Our study was done on 100 patients with complete chronic ACL disruptions, excluding acute ACL tears, partial ACL injuries, multiligamentous injuries, meniscal and chondral lesions to avoid the possible occurrence of false-negative results. Also, physical examination was done with patients under anesthesia and completely relaxed for the same reason. The clinical tests of ACL were done by two different clinical examiners.

Lelli et al.[11] were the first to study the lever sign test. They performed their study on 400 patients of ACL lesions categorized into four groups according to the time of injury (acute or chronic) and the MRI findings (partial or complete). They reported 100% sensitivity of the test in all groups. They concluded that the lever sign test had better sensitivity than other clinical tests, and it was helpful for diagnosis of different ACL injuries. Later, Thapa et al.[15] included 80 patients with knee trauma in their study. They reported the sensitivities of different clinical tests: Lachman test (91%), lever sign test (86%), anterior drawer (80%) and pivot-shift test (51%). The sensitivity of the lever sign test was lower than the Lachman test and lower than the values in the previous study. In a study by Deveci et al.[16] of 117 chronic ACL tears (partial and complete), four clinical tests were performed before and after anesthesia for ACL tear, including the lever sign test. The evaluated sensitivity of the lever sign test was higher than the sensitivity of Lachman test. They declared that this test was helpful in diagnosing ACL disruption and it was easily applicable. The last study done by Jarbo et al.[17] included 102 patients with acute knee injuries. Physical examination was done in the outpatient clinic and after anesthesia in the operating room. The accuracy of the lever sign test was 77%, with 63% sensitivity and 90% specificity. They were not in agreement with the 100% results recorded by the original author.

Despite the encouraging results of the lever sign test in the previous studies, there have been no biomechanical studies to prove these results and explain how it works.[17] Our study included 100 patients with chronic complete ACL tears examined under anesthesia. Contrary to the previous studies, the sensitivity of the lever sign test in our study (34%) was much inferior to other tests and had a high number of false-negative results (66 patients). Also, our results were lower than the results of the aforementioned studies. The sensitivities of the Lachman, anterior drawer, and pivot-shift tests were lower than expected. A possible explanation is that some patients in our study had bulky thighs and over-sized legs, which could have produced false-negative results.

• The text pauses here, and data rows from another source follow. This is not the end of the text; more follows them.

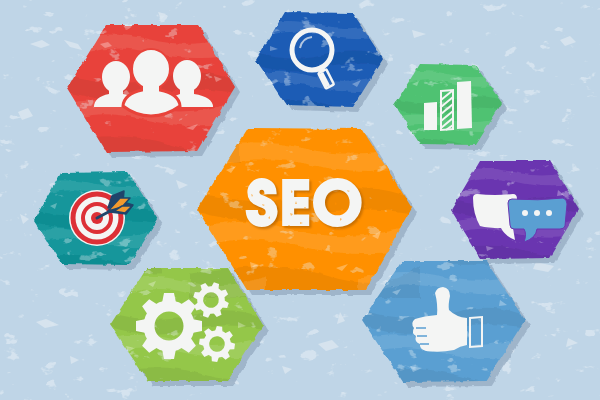
<!DOCTYPE html>
<html lang="en">
<head>
<meta charset="utf-8">
<title>SEO</title>
<style>
:root {
  --sky: #bfd5e7; --shade: #98aec4; --paper: #f4f5f4;
  --red: #e8433a; --blue: #1b5bb5; --green: #4fc272; --orange: #ff9000;
  --teal: #12969b; --purple: #6a35b0; --lime: #94c748; --azure: #5a9fd2;
  --navy: #1f456b; --gold: #f29a2e; --target: #dd3036;
}
* { margin: 0; box-sizing: border-box; }
html, body { width: 600px; height: 400px; overflow: hidden; }
.poster { position: relative; width: 600px; height: 400px; background: var(--sky); overflow: hidden; }
.poster svg { position: absolute; inset: 0; display: block; }
.headline {
  position: absolute; left: 197px; top: 172px; width: 215px; height: 72px;
  font: 700 58px/72px "TeX Gyre Adventor", "Inter", sans-serif;
  letter-spacing: 3px; text-indent: 3px; text-align: center; color: var(--paper);
  -webkit-text-stroke: 4px var(--paper);
  filter: drop-shadow(2px 2px 1px #a85c0099);
}
.shadow { fill: var(--shade); opacity: .8; }
.icon { fill: var(--paper); }
.line { fill: none; stroke: var(--paper); }
</style>
</head>
<body>
<main class="poster">
<svg width="600" height="400" viewBox="0 0 600 400" aria-hidden="true">
  <defs>
    <filter id="rough-edge" x="-5%" y="-5%" width="110%" height="110%">
      <feTurbulence type="fractalNoise" baseFrequency=".12" numOctaves="2" seed="4"/>
      <feDisplacementMap in="SourceGraphic" scale="4" xChannelSelector="R" yChannelSelector="G"/>
    </filter>
    <filter id="worn-paint" x="0" y="0" width="100%" height="100%" color-interpolation-filters="sRGB">
      <feTurbulence type="fractalNoise" baseFrequency=".05 .08" numOctaves="4" seed="11"/>
      <feColorMatrix values="0 0 0 0 .92  0 0 0 0 .95  0 0 0 0 .97  0 0 0 14 -9.7"/>
    </filter>

    <polygon id="hex-red" points="67,88 106,25 198,25 235,87 197,151 106,152"/>
    <polygon id="hex-blue" points="256,60 285,12 353,13 383,59 353,107 286,105"/>
    <polygon id="hex-green" points="394,105 420,64 475,65 502,103 476,145 420,144"/>
    <polygon id="hex-orange" points="197,209 248,128 362,129 412,208 366,290 247,290"/>
    <polygon id="hex-teal" points="34,220 61,173 128,172 158,219 129,265 62,264"/>
    <polygon id="hex-purple" points="451,210 480,161 550,161 579,209 549,258 481,259"/>
    <polygon id="hex-lime" points="110,325 147,268 228,268 263,325 227,381 148,381"/>
    <polygon id="hex-azure" points="362,320 402,261 486,261 525,320 486,381 403,382"/>

    <clipPath id="all-tiles">
      <use href="#hex-red"/><use href="#hex-blue"/><use href="#hex-green"/><use href="#hex-orange"/>
      <use href="#hex-teal"/><use href="#hex-purple"/><use href="#hex-lime"/><use href="#hex-azure"/>
    </clipPath>

    <g id="brush-waves">
      <path d="M0 26Q50 12 100 24T200 18V40Q150 50 100 38T0 48Z" fill="#fff" opacity=".1"/>
      <path d="M0 62Q60 80 110 66T200 72V84Q140 74 100 86T0 80Z" fill="#000" opacity=".06"/>
      <path d="M0 98Q40 84 90 98T200 92V116Q150 126 90 112T0 122Z" fill="#fff" opacity=".1"/>
      <path d="M0 138Q70 124 120 140T200 130V160H0Z" fill="#000" opacity=".06"/>
    </g>

    <g id="gear">
      <circle r="20" fill="none" stroke="#f4f5f4" stroke-width="11"/>
      <g id="gear-teeth" class="icon">
        <polygon id="tooth" points="-7,-23 -5,-33 5,-33 7,-23"/>
        <use href="#tooth" transform="rotate(45)"/>
        <use href="#tooth" transform="rotate(90)"/>
        <use href="#tooth" transform="rotate(135)"/>
        <use href="#tooth" transform="rotate(180)"/>
        <use href="#tooth" transform="rotate(225)"/>
        <use href="#tooth" transform="rotate(270)"/>
        <use href="#tooth" transform="rotate(315)"/>
      </g>
    </g>
  </defs>

  <g id="background-wear">
    <rect width="600" height="400" filter="url(#worn-paint)" opacity=".5"/>
    <path fill="#dce8f1" opacity=".8" d="M30 44l12-4 8 5-9 3zM64 40l14 4 4 6-12-3zM18 112l10-4 5 8-11 4zM158 12l8 2-5 6zM20 214l9 5-6 5zM36 322l10-3 13 6-14 3zM70 356l9 4-8 4zM318 344l14-4 7 7-13 4zM282 366l10 3-7 5zM536 262l18 4-6 6-15-3zM560 40l10-4 6 6-11 4zM412 30l14 4-12 4zM340 312l5 9-8 3zM176 180l12 5-9 4zM568 338l10 5-12 4z"/>
  </g>

  <g id="tile-shadows" class="shadow" transform="translate(5 5)" filter="url(#rough-edge)">
    <use href="#hex-red"/><use href="#hex-blue"/><use href="#hex-green"/><use href="#hex-orange"/>
    <use href="#hex-teal"/><use href="#hex-purple"/><use href="#hex-lime"/><use href="#hex-azure"/>
  </g>

  <g id="tiles" filter="url(#rough-edge)">
    <use href="#hex-red" fill="var(--red)"/>
    <use href="#hex-blue" fill="var(--blue)"/>
    <use href="#hex-green" fill="var(--green)"/>
    <use href="#hex-orange" fill="var(--orange)"/>
    <use href="#hex-teal" fill="var(--teal)"/>
    <use href="#hex-purple" fill="var(--purple)"/>
    <use href="#hex-lime" fill="var(--lime)"/>
    <use href="#hex-azure" fill="var(--azure)"/>
    <g id="tile-brushwork" clip-path="url(#all-tiles)">
      <use href="#brush-waves" transform="translate(60 18) scale(.9)"/>
      <use href="#brush-waves" transform="translate(250 8) scale(.7)"/>
      <use href="#brush-waves" transform="translate(390 60) scale(.6)"/>
      <use href="#brush-waves" transform="translate(190 122) scale(1.15 1.1)"/>
      <use href="#brush-waves" transform="translate(30 168) scale(.66)"/>
      <use href="#brush-waves" transform="translate(447 156) scale(.68)"/>
      <use href="#brush-waves" transform="translate(106 262) scale(.8)"/>
      <use href="#brush-waves" transform="translate(358 256) scale(.86)"/>
    </g>
  </g>
  <g id="tile-wear" clip-path="url(#all-tiles)">
    <rect width="600" height="400" filter="url(#worn-paint)" opacity=".35"/>
    <path fill="#fff" opacity=".3" d="M100 44l8-2 4 4-7 2zM186 128l12-4-5 6zM214 76l8 3-6 3zM270 46l8 3-8 2zM352 84l9-4-4 7zM412 84l7-3-2 5zM226 170l10-4-5 7zM372 236l9-5-3 8zM336 268l12-4-6 7zM250 262l9 3-8 3zM50 206l7-3-2 6zM122 250l8-2-5 5zM558 190l6 5-7 1zM486 246l8 2-7 3zM148 284l8-3-3 6zM126 346l9 2-7 4zM238 322l8 4-8 2zM392 292l9-3-4 6zM500 300l7 5-8 1zM410 366l12 2-9 4z"/>
  </g>

  <g id="team-icon" class="icon">
    <ellipse cx="116" cy="77" rx="14" ry="16"/>
    <path d="M109 88H123V94Q137 97 137 107H94Q94 97 109 94Z"/>
    <ellipse cx="187" cy="76" rx="14" ry="16"/>
    <path d="M180 88H194V94Q213 97 213 107H166Q168 97 180 94Z"/>
    <path d="M142 82H160V90Q179 94 180 106Q166 116 151 116T123 106Q124 94 142 90Z" stroke="#e8433a" stroke-width="3"/>
    <ellipse cx="151" cy="69" rx="19" ry="20" stroke="#e8433a" stroke-width="2"/>
    <rect x="143" y="80" width="16" height="14"/>
  </g>

  <g id="search-icon">
    <ellipse class="line" cx="312" cy="50" rx="20" ry="20" stroke-width="5"/>
    <path class="line" d="M300 48Q302 38 312 37" stroke-width="2" opacity=".7"/>
    <g transform="rotate(-27 320 68)">
      <rect class="icon" x="317" y="66" width="7" height="6"/>
      <rect class="line" x="316" y="72" width="9" height="17" rx="1" stroke-width="2.5"/>
      <rect class="icon" x="316" y="73" width="5" height="15"/>
    </g>
  </g>

  <g id="chart-icon">
    <polygon class="icon" points="424,103 437,102 437,130 424,130"/>
    <polygon class="line" points="441,91 453,90 453,129 441,130" stroke-width="2"/>
    <path class="line" d="M441 100L452 91M441 107L453 97M441 114L453 104M441 121L453 111M441 128L453 118M446 130L453 125" stroke-width="2"/>
    <polygon class="icon" points="457,82 471,81 472,128 457,129"/>
  </g>

  <g id="target-icon">
    <circle cx="97" cy="218" r="28" fill="#f4f5f4"/>
    <g fill="none" stroke="var(--target)">
      <circle cx="97" cy="218" r="24" stroke-width="5"/>
      <circle cx="97" cy="218" r="14" stroke-width="4"/>
    </g>
    <circle cx="97" cy="218" r="6" fill="var(--target)"/>
    <path d="M97 218L114 209" stroke="var(--navy)" stroke-width="3" stroke-linecap="round"/>
    <g stroke="var(--navy)" stroke-width="1.5" stroke-linejoin="round">
      <polygon points="108,208 112,196 124,191 123,202" fill="var(--navy)"/>
      <polygon points="110,212 123,202 133,205 126,214" fill="var(--navy)"/>
      <polygon points="108,211 120,198 130,198 122,207" fill="var(--gold)"/>
      <polygon points="114,211 122,206 132,206 125,213" fill="var(--gold)"/>
    </g>
  </g>

  <g id="chat-icon">
    <path class="icon" d="M477 194Q495 196 513 194Q517 194 517 199V224Q516 228 513 228L515 240Q505 236 501 228Q488 228 480 226Q473 214 473 198Q473 194 477 194Z"/>
    <path d="M512 199Q538 201 563 198Q567 199 567 204L565 226Q564 229 560 229H537Q536 238 524 242Q527 234 524 229H514Q510 229 510 225L508 203Q508 199 512 199Z" fill="var(--azure)" stroke="#6a35b0" stroke-width="1"/>
    <g class="icon"><circle cx="525" cy="213" r="3"/><circle cx="537" cy="213" r="3"/><circle cx="549" cy="213" r="3"/></g>
  </g>

  <g id="settings-icon">
    <use href="#gear" transform="translate(169 326)"/>
    <use href="#gear" transform="translate(211 300) rotate(18) scale(.54)"/>
    <use href="#gear" transform="translate(217 344) rotate(8) scale(.54)"/>
  </g>

  <g id="approval-icon">
    <path class="icon" d="M435 293Q437 287 443 287Q450 288 450 296Q448 305 449 310Q456 317 467 318V345Q460 346 454 350Q440 353 426 351Q419 349 420 344Q414 342 416 336Q411 333 414 328Q410 323 415 319Q424 316 437 315Q438 304 435 293Z"/>
    <path d="M416 328H426M417 336H427M420 344H429" fill="none" stroke="var(--azure)" stroke-width="1.5"/>
    <polygon class="line" points="470,318 482,317 482,346 470,347" stroke-width="2"/>
  </g>
</svg>

<h1 class="headline">SEO</h1>

<svg id="headline-wear" width="600" height="400" viewBox="0 0 600 400" aria-hidden="true">
  <path fill="#ff9000" opacity=".55" d="M251 194l2 1-1 2zM262 204l3 1-2 1zM247 219l2 2-3 0zM268 218l2-2 0 3zM291 190l2 2-2 1zM296 201l1 3-2 0zM290 213l3 1-2 2zM304 207l2 0-1 2zM300 222l3 1-3 1zM310 190l2 1-2 1zM335 202l2 2-2 1zM347 190l3 1-2 1zM364 205l2 2-2 1zM357 220l2-2 1 3zM340 218l2 1-2 2zM288 225l2 0-1 2z"/>
</svg>
</main>
</body>
</html>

A biomechanical study by Pandy et al.[18] demonstrated that the medial collateral ligament (MCL) is the primary stabilizer against anterior tibial translation, and the forces exerted on the intact ACL are shifted to the MCL when the ACL is torn. This may explain the false-negative results of the lever sign test recorded in our study. Future biomechanical tests will be needed to detect if there is a contribution from other knee ligaments in this clinical sign.

During arthroscopic reconstruction of our patients, we noticed that the ACL in patients with a false-negative lever sign test was torn and scarred to the posterior cruciate ligament, roof of the notch, or the wall of lateral femoral condyle (Figure 2; Video 2, Supplemental Digital Content 2, http://links.lww.com/COP/A29 shows the patient in Figure 2. The patient had a left ACL tear with a negative lever sign test). In the true positive cases, the ligament was not there. These arthroscopic findings should be considered for further biomechanical investigations to prove and explain this association.

Figure 2.

Arthroscopic view showing the torn anterior cruciate ligament scarrred to the wall of the lateral femoral condyle.

The limitations in our study were exclusion of acute and partial ACL injuries, lack of biomechanical investigations supporting the results of our study, and the study did not include patients with knee injury so the data required to measure test specificity were absent.

In conclusion, the lever sign test had a poor sensitivity compared to other diagnostic clinical tests. The accuracy of this test for the diagnosis of ACL disruption is still questionable, and further biomechanical work-up is needed to prove the efficacy of this test.